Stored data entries
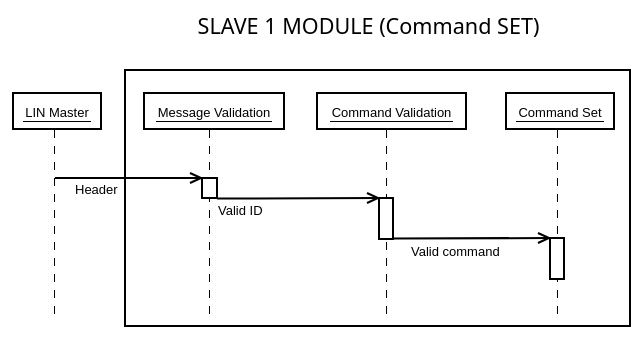
<!DOCTYPE html>
<html lang="en">
<head>
<meta charset="utf-8">
<title>Slave 1 module sequence diagram</title>
<style>
  :root { --ink: #000; --paper: #fff; }
  * { box-sizing: border-box; margin: 0; }
  html, body { width: 644px; height: 344px; overflow: hidden; background: var(--paper); }
  .diagram {
    position: relative; width: 644px; height: 344px; color: var(--ink);
    font: 13px/16px "Liberation Sans", Arial, sans-serif; white-space: nowrap;
  }
  .title {
    position: absolute; left: 124px; top: 11px; width: 489px; text-align: center;
    font: 400 21.6px/30px "Noto Sans", "Open Sans", sans-serif;
  }
  .module { position: absolute; left: 124px; top: 69px; width: 507px; height: 258px; border: 2px solid var(--ink); }
  .connectors { position: absolute; inset: 0; fill: none; stroke: var(--ink); }
  .lifelines { stroke-width: 1; stroke-dasharray: 8 8; }
  .arrows { stroke-width: 2; }
  .activations { fill: var(--paper); stroke-width: 2; }
  .participant {
    position: absolute; top: 92px; height: 38px; padding-top: 11px;
    display: flex; justify-content: center; align-items: flex-start;
    border: 2px solid var(--ink); background: var(--paper);
  }
  .participant span { padding: 0 2px; height: 17px; border-bottom: 1px solid var(--ink); }
  .master { left: 12px; width: 90px; }
  .message-validation { left: 143px; width: 142px; }
  .command-validation { left: 316px; width: 151px; }
  .command-set { left: 505px; width: 110px; }
  .message { position: absolute; }
  .header { left: 75px; top: 182px; }
  .valid-id { left: 218px; top: 203px; }
  .valid-command { left: 411px; top: 244px; }
</style>
</head>
<body>
<main class="diagram">
  <h1 class="title">SLAVE 1 MODULE (Command SET)</h1>
  <div class="module"></div>

  <svg class="connectors" width="644" height="344" viewBox="0 0 644 344" aria-hidden="true">
    <defs>
      <path id="arrowhead" d="M-11 -5 L0 0 L-11 5"/>
    </defs>
    <g class="lifelines">
      <path d="M54.5 130V320"/>
      <path d="M209.5 130V321"/>
      <path d="M386.5 130V321"/>
      <path d="M557.5 130V320"/>
    </g>
    <g class="activations">
      <rect x="202" y="178" width="15" height="20"/>
      <rect x="379" y="198" width="14" height="41"/>
      <rect x="550" y="238" width="14" height="41"/>
    </g>
    <g class="arrows">
      <path d="M55 178H201"/>
      <use href="#arrowhead" x="201" y="178"/>
      <path d="M217 198.5L378 198"/>
      <use href="#arrowhead" x="378" y="198"/>
      <path d="M393 238.5L549 238"/>
      <use href="#arrowhead" x="549" y="238"/>
    </g>
  </svg>

  <div class="participant master"><span>LIN Master</span></div>
  <div class="participant message-validation"><span>Message Validation</span></div>
  <div class="participant command-validation"><span>Command Validation</span></div>
  <div class="participant command-set"><span>Command Set</span></div>

  <p class="message header">Header</p>
  <p class="message valid-id">Valid ID</p>
  <p class="message valid-command">Valid command</p>
</main>
</body>
</html>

▶ Task instructions:
If a line of the data contains "font", copy it out.

▶ Solution:
    font: 13px/16px "Liberation Sans", Arial, sans-serif; white-space: nowrap;
    font: 400 21.6px/30px "Noto Sans", "Open Sans", sans-serif;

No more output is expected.